**Assignment**
Every line of the data below should be retyped exactly, with no images carried over.

Collected data
★ ★ ★
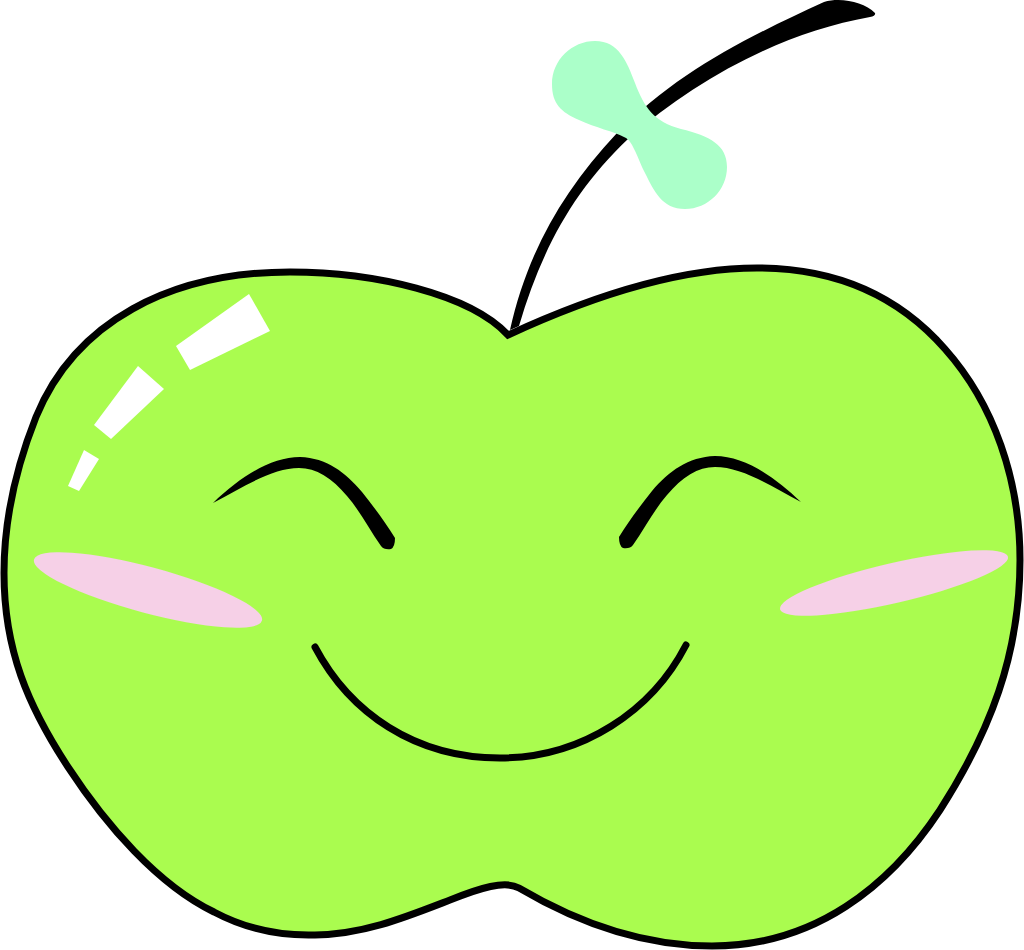
<!DOCTYPE html>
<html lang="en">
<head>
<meta charset="utf-8">
<title>Smiling green apple</title>
<style>
:root {
  --paper: #ffffff;
  --ink: #000000;
  --apple: #aafc4f;
  --leaf: #abffc9;
  --blush: #f6d0e7;
}
html, body { margin: 0; width: 1024px; height: 950px; overflow: hidden; background: var(--paper); }
svg { display: block; }
.apple { fill: var(--apple); stroke: var(--ink); stroke-width: 7; stroke-linejoin: miter; }
.stem, .eye { fill: var(--ink); }
.leaf { fill: var(--leaf); }
.shine { fill: var(--paper); }
.blush { fill: var(--blush); }
.smile { fill: none; stroke: var(--ink); stroke-width: 7; stroke-linecap: round; }
</style>
</head>
<body>
<svg width="1024" height="950" viewBox="0 0 1024 950" role="img" aria-label="Smiling green apple with a stem and leaf">
  <path class="apple" d="M508 335C470 294 374 272 290 272C170 272 75 322 36 417C15 470 4 520 4 573C4 650 28 706 68 767C106 825 158 885 214 912C246 929 280 936 315 935C365 934 406 917 450 900C480 888 505 880 519 888C580 924 645 946 712 946C815 946 890 886 940 810C990 732 1020 655 1020 560C1020 480 994 404 945 349C895 292 832 268 757 268C675 268 588 298 508 335Z"/>
  <path class="stem" d="M510 330C527 254 561 193 617 133C675 74 745 38 824 2C841 -3 864 2 875 13Q876 16 870 17C785 32 698 77 628 139C573 191 541 251 519 326Z"/>
  <path class="leaf" d="M595 41C619 41 627 62 635 83C644 107 654 122 681 129C710 136 727 145 727 167C727 190 708 209 685 209C662 209 654 191 645 173C638 159 633 142 626 138C613 131 596 128 579 120C561 112 552 104 552 84C552 60 572 41 595 41Z"/>
  <g class="shine">
    <polygon points="176,346 249,294 270,331 190,370"/>
    <polygon points="94,425 138,366 164,389 111,439"/>
    <polygon points="68,486 84,450 99,459 79,491"/>
  </g>
  <g class="blush">
    <ellipse cx="148" cy="590" rx="118" ry="23" transform="rotate(15 148 590)"/>
    <ellipse cx="894" cy="583" rx="117" ry="20" transform="rotate(-13 894 583)"/>
  </g>
  <g class="eye">
    <path d="M213 503C240 477 271 457 300 457C327 458 345 472 362 492C374 507 385 522 395 538Q395 547 391 549Q384 550 381 546C369 529 360 511 347 496C332 478 316 468 299 468C274 468 246 485 213 503Z"/>
    <path d="M801 502C774 476 744 456 715 456C688 457 669 471 652 491C640 506 629 521 619 537Q619 546 623 548Q630 549 633 545C645 528 654 510 667 495C682 477 698 467 715 467C741 467 768 484 801 502Z"/>
  </g>
  <path class="smile" d="M315 647C350 713 415 758 500 758C582 758 652 711 686 645"/>
</svg>
</body>
</html>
★ ★ ★
**Response area**
<!DOCTYPE html>
<html lang="en">
<head>
<meta charset="utf-8">
<title>Smiling green apple</title>
<style>
:root {
  --paper: #ffffff;
  --ink: #000000;
  --apple: #aafc4f;
  --leaf: #abffc9;
  --blush: #f6d0e7;
}
html, body { margin: 0; width: 1024px; height: 950px; overflow: hidden; background: var(--paper); }
svg { display: block; }
.apple { fill: var(--apple); stroke: var(--ink); stroke-width: 7; stroke-linejoin: miter; }
.stem, .eye { fill: var(--ink); }
.leaf { fill: var(--leaf); }
.shine { fill: var(--paper); }
.blush { fill: var(--blush); }
.smile { fill: none; stroke: var(--ink); stroke-width: 7; stroke-linecap: round; }
</style>
</head>
<body>
<svg width="1024" height="950" viewBox="0 0 1024 950" role="img" aria-label="Smiling green apple with a stem and leaf">
  <path class="apple" d="M508 335C470 294 374 272 290 272C170 272 75 322 36 417C15 470 4 520 4 573C4 650 28 706 68 767C106 825 158 885 214 912C246 929 280 936 315 935C365 934 406 917 450 900C480 888 505 880 519 888C580 924 645 946 712 946C815 946 890 886 940 810C990 732 1020 655 1020 560C1020 480 994 404 945 349C895 292 832 268 757 268C675 268 588 298 508 335Z"/>
  <path class="stem" d="M510 330C527 254 561 193 617 133C675 74 745 38 824 2C841 -3 864 2 875 13Q876 16 870 17C785 32 698 77 628 139C573 191 541 251 519 326Z"/>
  <path class="leaf" d="M595 41C619 41 627 62 635 83C644 107 654 122 681 129C710 136 727 145 727 167C727 190 708 209 685 209C662 209 654 191 645 173C638 159 633 142 626 138C613 131 596 128 579 120C561 112 552 104 552 84C552 60 572 41 595 41Z"/>
  <g class="shine">
    <polygon points="176,346 249,294 270,331 190,370"/>
    <polygon points="94,425 138,366 164,389 111,439"/>
    <polygon points="68,486 84,450 99,459 79,491"/>
  </g>
  <g class="blush">
    <ellipse cx="148" cy="590" rx="118" ry="23" transform="rotate(15 148 590)"/>
    <ellipse cx="894" cy="583" rx="117" ry="20" transform="rotate(-13 894 583)"/>
  </g>
  <g class="eye">
    <path d="M213 503C240 477 271 457 300 457C327 458 345 472 362 492C374 507 385 522 395 538Q395 547 391 549Q384 550 381 546C369 529 360 511 347 496C332 478 316 468 299 468C274 468 246 485 213 503Z"/>
    <path d="M801 502C774 476 744 456 715 456C688 457 669 471 652 491C640 506 629 521 619 537Q619 546 623 548Q630 549 633 545C645 528 654 510 667 495C682 477 698 467 715 467C741 467 768 484 801 502Z"/>
  </g>
  <path class="smile" d="M315 647C350 713 415 758 500 758C582 758 652 711 686 645"/>
</svg>
</body>
</html>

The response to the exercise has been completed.